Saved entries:
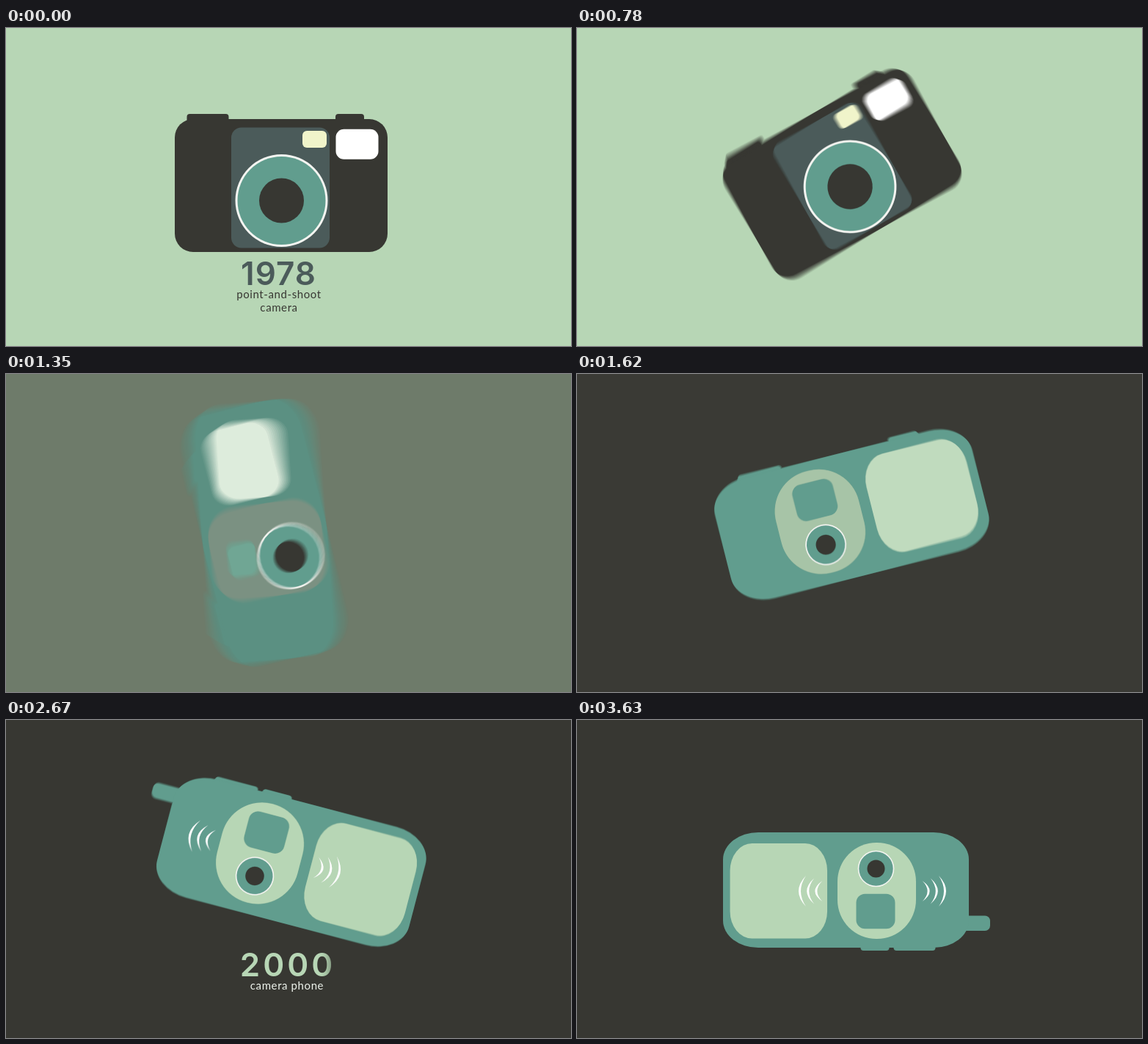
These frames come from a looping animation (770x433 px, 3660 ms). An HTML page with a canvas:

```html
<!DOCTYPE html>
<html lang="en">
<head>
<meta charset="utf-8">
<title>Camera history</title>
<style>
  html, body { margin: 0; width: 100%; height: 100%; overflow: hidden; background: #b7d6b5; }
  canvas { display: block; }
</style>
</head>
<body>
<canvas id="stage" width="770" height="433"></canvas>
<script>
const LOOP = 3660, STEP = 30, SHUTTER = 20, SAMPLES = 12;
const W = 770, H = 433;
const DARK = [55, 55, 50], MINT = [183, 214, 181], TEAL = [97, 157, 142],
      SLATE = [75, 91, 90], CREAM = [240, 244, 202], WHITE = [255, 255, 255];

const screen = document.getElementById('stage').getContext('2d');
const layer = document.createElement('canvas');
layer.width = W;
layer.height = H;
const c = layer.getContext('2d');

const mix = (a, b, k) => a + (b - a) * k;
const rgb = (a, b = a, k = 0) => `rgb(${a.map((v, i) => Math.round(mix(v, b[i], k)))})`;

// Sine ease from 0 to 1 between two times; a power above 1 delays the start
function ease(t, from, to, power = 1) {
  const x = Math.min(1, Math.max(0, (t - from) / (to - from)));
  return (1 - Math.cos(Math.PI * x ** power)) / 2;
}

// Each spin winds up the other way first; the first one drifts into place
function spin(t) {
  const first = -40 * ease(t, 240, 670) + 387 * ease(t, 680, 1655) + 13 * ease(t, 1600, 2200);
  const second = 19 * ease(t, 2180, 2480) - 199 * ease(t, 2400, 3610, 1.58);
  return (first + second) * Math.PI / 180;
}

const centreX = t => 375 - 5 * ease(t, 500, 1110) + 10 * ease(t, 1110, 1620)
  + 3 * ease(t, 2200, 2670) - 16.5 * ease(t, 2850, 3610);
const centreY = t => 237.5 - 28 * ease(t, 240, 1110) + 4 * ease(t, 1110, 1620)
  + 2.5 * ease(t, 2200, 2670) - 7.5 * ease(t, 2670, 3300);
const zoom = t => 1 + 0.08 * ease(t, 600, 1620) - 0.02 * ease(t, 1700, 2300) - 0.06 * ease(t, 2700, 3610);

// Rounded box from [centre x, centre y, width, height, rx, ry]
function box([x, y, w, h, rx, ry = rx], fill) {
  c.fillStyle = fill;
  c.beginPath();
  c.roundRect(x - w / 2, y - h / 2, w, h, { x: rx, y: ry });
  c.fill();
}

function disc(x, y, r, fill) {
  c.fillStyle = fill;
  c.beginPath();
  c.arc(x, y, r, 0, 7);
  c.fill();
}

function crescent(x, half, side) {
  const tip = x - 10 * side, y = -1.5;
  c.beginPath();
  c.moveTo(tip, y - half);
  c.quadraticCurveTo(x + 10 * side, y, tip, y + half);
  c.quadraticCurveTo(x + 4 * side, y, tip, y - half);
  c.fill();
}

function soundWaves(opacity) {
  c.globalAlpha = opacity;
  c.fillStyle = '#fff';
  for (let i = 0; i < 3; i++) {
    const shift = i * 11.2, half = 21 - i * 3.5;
    crescent(64.5 - shift, half, 1);
    crescent(-136.5 + shift, half, -1);
  }
}

function caption(x, baseline, year, lines, yearFill, lineFill, spacing) {
  c.textAlign = 'center';
  c.font = '600 44px Inter, sans-serif';
  c.letterSpacing = spacing + 'px';
  c.fillStyle = yearFill;
  c.fillText(year, x + spacing / 2, baseline);
  c.font = '15px Lato, sans-serif';
  c.letterSpacing = '0.6px';
  c.fillStyle = lineFill;
  lines.forEach((line, i) => c.fillText(line, x + 1, baseline + 18 + i * 18));
}

// Colour that fades out towards an edge on the right
function wiped(color, edge) {
  const g = c.createLinearGradient(edge - 28, 0, edge, 0);
  g.addColorStop(0, `rgb(${color})`);
  g.addColorStop(1, `rgba(${color}, 0)`);
  return g;
}

function drawCaptions(t) {
  if (t < 480) {
    const x = 371 - 440 * ease(t, 0, 465);
    caption(x, 350, '1978', ['point-and-shoot', 'camera'], rgb(SLATE), rgb(DARK), 1);
  } else if (t > 1640 && t < 2970) {
    const slide = 470 * (1 - ease(t, 1640, 2140));
    const edge = 510 + slide - 210 * ease(t, 2530, 2970);
    caption(382 + slide, 349, '2000', ['camera phone'], wiped(MINT, edge), wiped([238, 243, 236], edge), 4);
  }
}

// Positions lead the change of shape, sizes follow, colours come last
function drawCamera(t) {
  const lead = ease(t, 825, 1500), grow = ease(t, 950, 1700), tone = ease(t, 900, 1850);
  const extras = ease(t, 1640, 2000);
  const blend = (a, b, move, size) => a.map((v, i) => mix(v, b[i], i < 2 ? move : size));
  const body = rgb(DARK, TEAL, lead);

  c.save();
  c.translate(centreX(t), centreY(t));
  c.rotate(spin(t));
  c.translate(0, -23);
  c.scale(zoom(t), zoom(t));

  const top = mix(-90, -75, lead);
  box([mix(-100, -93.5, extras), top, 57, 15, 4], body);
  box([mix(93.5 - 7 * lead, -39.5, extras), top, 39, 15, 4], body);
  if (extras > 0) box([mix(-128, -168, extras), -45.2, 57, 20.5, 7], body);
  box(blend([0, 0, 290, 181, 25, 25], [0, 0, 335, 157, 48, 37], lead, lead), body);

  box(blend([-1, 3, 134, 164, 14, 14], [-42, -1, 107, 131, 53, 53], grow, grow), rgb(SLATE, MINT, tone));
  box(blend([45.5, -63, 33, 23, 6, 6], [-40.5, -29, 53, 47.5, 12, 12], lead, grow), rgb(CREAM, TEAL, lead));
  box(blend([103.5, -56.2, 58, 41, 11, 11], [91.7, -1.3, 132.5, 129.5, 30, 37], lead, grow), rgb(WHITE, MINT, tone));

  const [x, y, outer, inner, hole] = blend([0.5, 20.5, 63, 60, 30.5], [-41, 29, 24.8, 23.2, 12], lead, grow);
  disc(x, y, outer, '#f4f5f1');
  disc(x, y, inner, rgb(TEAL));
  disc(x, y, hole, rgb(DARK));

  soundWaves(ease(t, 1850, 2100));
  c.restore();
}

function drawScene(t) {
  c.fillStyle = rgb(MINT, DARK, ease(t, 950, 1700));
  c.fillRect(0, 0, W, H);
  drawCaptions(t);
  drawCamera(t);
}

// Averages several moments within the shutter for motion blur
function render(time) {
  const t = Math.floor(time % LOOP / STEP) * STEP;
  for (let i = 0; i < SAMPLES; i++) {
    const moment = t + (i / (SAMPLES - 1) - 0.5) * SHUTTER;
    drawScene(t ? moment : 0);
    screen.globalAlpha = 1 / (i + 1);
    screen.drawImage(layer, 0, 0);
  }
}

const start = performance.now();
function tick() {
  render(performance.now() - start);
  requestAnimationFrame(tick);
}
tick();
</script>
</body>
</html>
```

WHAT THE TASK ASKS: Exactly as they stand, the entries must be written out again, pictures excluded.

RESPONSE TO THE TASK:
These frames come from a looping animation (770x433 px, 3660 ms). An HTML page with a canvas:

```html
<!DOCTYPE html>
<html lang="en">
<head>
<meta charset="utf-8">
<title>Camera history</title>
<style>
  html, body { margin: 0; width: 100%; height: 100%; overflow: hidden; background: #b7d6b5; }
  canvas { display: block; }
</style>
</head>
<body>
<canvas id="stage" width="770" height="433"></canvas>
<script>
const LOOP = 3660, STEP = 30, SHUTTER = 20, SAMPLES = 12;
const W = 770, H = 433;
const DARK = [55, 55, 50], MINT = [183, 214, 181], TEAL = [97, 157, 142],
      SLATE = [75, 91, 90], CREAM = [240, 244, 202], WHITE = [255, 255, 255];

const screen = document.getElementById('stage').getContext('2d');
const layer = document.createElement('canvas');
layer.width = W;
layer.height = H;
const c = layer.getContext('2d');

const mix = (a, b, k) => a + (b - a) * k;
const rgb = (a, b = a, k = 0) => `rgb(${a.map((v, i) => Math.round(mix(v, b[i], k)))})`;

// Sine ease from 0 to 1 between two times; a power above 1 delays the start
function ease(t, from, to, power = 1) {
  const x = Math.min(1, Math.max(0, (t - from) / (to - from)));
  return (1 - Math.cos(Math.PI * x ** power)) / 2;
}

// Each spin winds up the other way first; the first one drifts into place
function spin(t) {
  const first = -40 * ease(t, 240, 670) + 387 * ease(t, 680, 1655) + 13 * ease(t, 1600, 2200);
  const second = 19 * ease(t, 2180, 2480) - 199 * ease(t, 2400, 3610, 1.58);
  return (first + second) * Math.PI / 180;
}

const centreX = t => 375 - 5 * ease(t, 500, 1110) + 10 * ease(t, 1110, 1620)
  + 3 * ease(t, 2200, 2670) - 16.5 * ease(t, 2850, 3610);
const centreY = t => 237.5 - 28 * ease(t, 240, 1110) + 4 * ease(t, 1110, 1620)
  + 2.5 * ease(t, 2200, 2670) - 7.5 * ease(t, 2670, 3300);
const zoom = t => 1 + 0.08 * ease(t, 600, 1620) - 0.02 * ease(t, 1700, 2300) - 0.06 * ease(t, 2700, 3610);

// Rounded box from [centre x, centre y, width, height, rx, ry]
function box([x, y, w, h, rx, ry = rx], fill) {
  c.fillStyle = fill;
  c.beginPath();
  c.roundRect(x - w / 2, y - h / 2, w, h, { x: rx, y: ry });
  c.fill();
}

function disc(x, y, r, fill) {
  c.fillStyle = fill;
  c.beginPath();
  c.arc(x, y, r, 0, 7);
  c.fill();
}

function crescent(x, half, side) {
  const tip = x - 10 * side, y = -1.5;
  c.beginPath();
  c.moveTo(tip, y - half);
  c.quadraticCurveTo(x + 10 * side, y, tip, y + half);
  c.quadraticCurveTo(x + 4 * side, y, tip, y - half);
  c.fill();
}

function soundWaves(opacity) {
  c.globalAlpha = opacity;
  c.fillStyle = '#fff';
  for (let i = 0; i < 3; i++) {
    const shift = i * 11.2, half = 21 - i * 3.5;
    crescent(64.5 - shift, half, 1);
    crescent(-136.5 + shift, half, -1);
  }
}

function caption(x, baseline, year, lines, yearFill, lineFill, spacing) {
  c.textAlign = 'center';
  c.font = '600 44px Inter, sans-serif';
  c.letterSpacing = spacing + 'px';
  c.fillStyle = yearFill;
  c.fillText(year, x + spacing / 2, baseline);
  c.font = '15px Lato, sans-serif';
  c.letterSpacing = '0.6px';
  c.fillStyle = lineFill;
  lines.forEach((line, i) => c.fillText(line, x + 1, baseline + 18 + i * 18));
}

// Colour that fades out towards an edge on the right
function wiped(color, edge) {
  const g = c.createLinearGradient(edge - 28, 0, edge, 0);
  g.addColorStop(0, `rgb(${color})`);
  g.addColorStop(1, `rgba(${color}, 0)`);
  return g;
}

function drawCaptions(t) {
  if (t < 480) {
    const x = 371 - 440 * ease(t, 0, 465);
    caption(x, 350, '1978', ['point-and-shoot', 'camera'], rgb(SLATE), rgb(DARK), 1);
  } else if (t > 1640 && t < 2970) {
    const slide = 470 * (1 - ease(t, 1640, 2140));
    const edge = 510 + slide - 210 * ease(t, 2530, 2970);
    caption(382 + slide, 349, '2000', ['camera phone'], wiped(MINT, edge), wiped([238, 243, 236], edge), 4);
  }
}

// Positions lead the change of shape, sizes follow, colours come last
function drawCamera(t) {
  const lead = ease(t, 825, 1500), grow = ease(t, 950, 1700), tone = ease(t, 900, 1850);
  const extras = ease(t, 1640, 2000);
  const blend = (a, b, move, size) => a.map((v, i) => mix(v, b[i], i < 2 ? move : size));
  const body = rgb(DARK, TEAL, lead);

  c.save();
  c.translate(centreX(t), centreY(t));
  c.rotate(spin(t));
  c.translate(0, -23);
  c.scale(zoom(t), zoom(t));

  const top = mix(-90, -75, lead);
  box([mix(-100, -93.5, extras), top, 57, 15, 4], body);
  box([mix(93.5 - 7 * lead, -39.5, extras), top, 39, 15, 4], body);
  if (extras > 0) box([mix(-128, -168, extras), -45.2, 57, 20.5, 7], body);
  box(blend([0, 0, 290, 181, 25, 25], [0, 0, 335, 157, 48, 37], lead, lead), body);

  box(blend([-1, 3, 134, 164, 14, 14], [-42, -1, 107, 131, 53, 53], grow, grow), rgb(SLATE, MINT, tone));
  box(blend([45.5, -63, 33, 23, 6, 6], [-40.5, -29, 53, 47.5, 12, 12], lead, grow), rgb(CREAM, TEAL, lead));
  box(blend([103.5, -56.2, 58, 41, 11, 11], [91.7, -1.3, 132.5, 129.5, 30, 37], lead, grow), rgb(WHITE, MINT, tone));

  const [x, y, outer, inner, hole] = blend([0.5, 20.5, 63, 60, 30.5], [-41, 29, 24.8, 23.2, 12], lead, grow);
  disc(x, y, outer, '#f4f5f1');
  disc(x, y, inner, rgb(TEAL));
  disc(x, y, hole, rgb(DARK));

  soundWaves(ease(t, 1850, 2100));
  c.restore();
}

function drawScene(t) {
  c.fillStyle = rgb(MINT, DARK, ease(t, 950, 1700));
  c.fillRect(0, 0, W, H);
  drawCaptions(t);
  drawCamera(t);
}

// Averages several moments within the shutter for motion blur
function render(time) {
  const t = Math.floor(time % LOOP / STEP) * STEP;
  for (let i = 0; i < SAMPLES; i++) {
    const moment = t + (i / (SAMPLES - 1) - 0.5) * SHUTTER;
    drawScene(t ? moment : 0);
    screen.globalAlpha = 1 / (i + 1);
    screen.drawImage(layer, 0, 0);
  }
}

const start = performance.now();
function tick() {
  render(performance.now() - start);
  requestAnimationFrame(tick);
}
tick();
</script>
</body>
</html>
```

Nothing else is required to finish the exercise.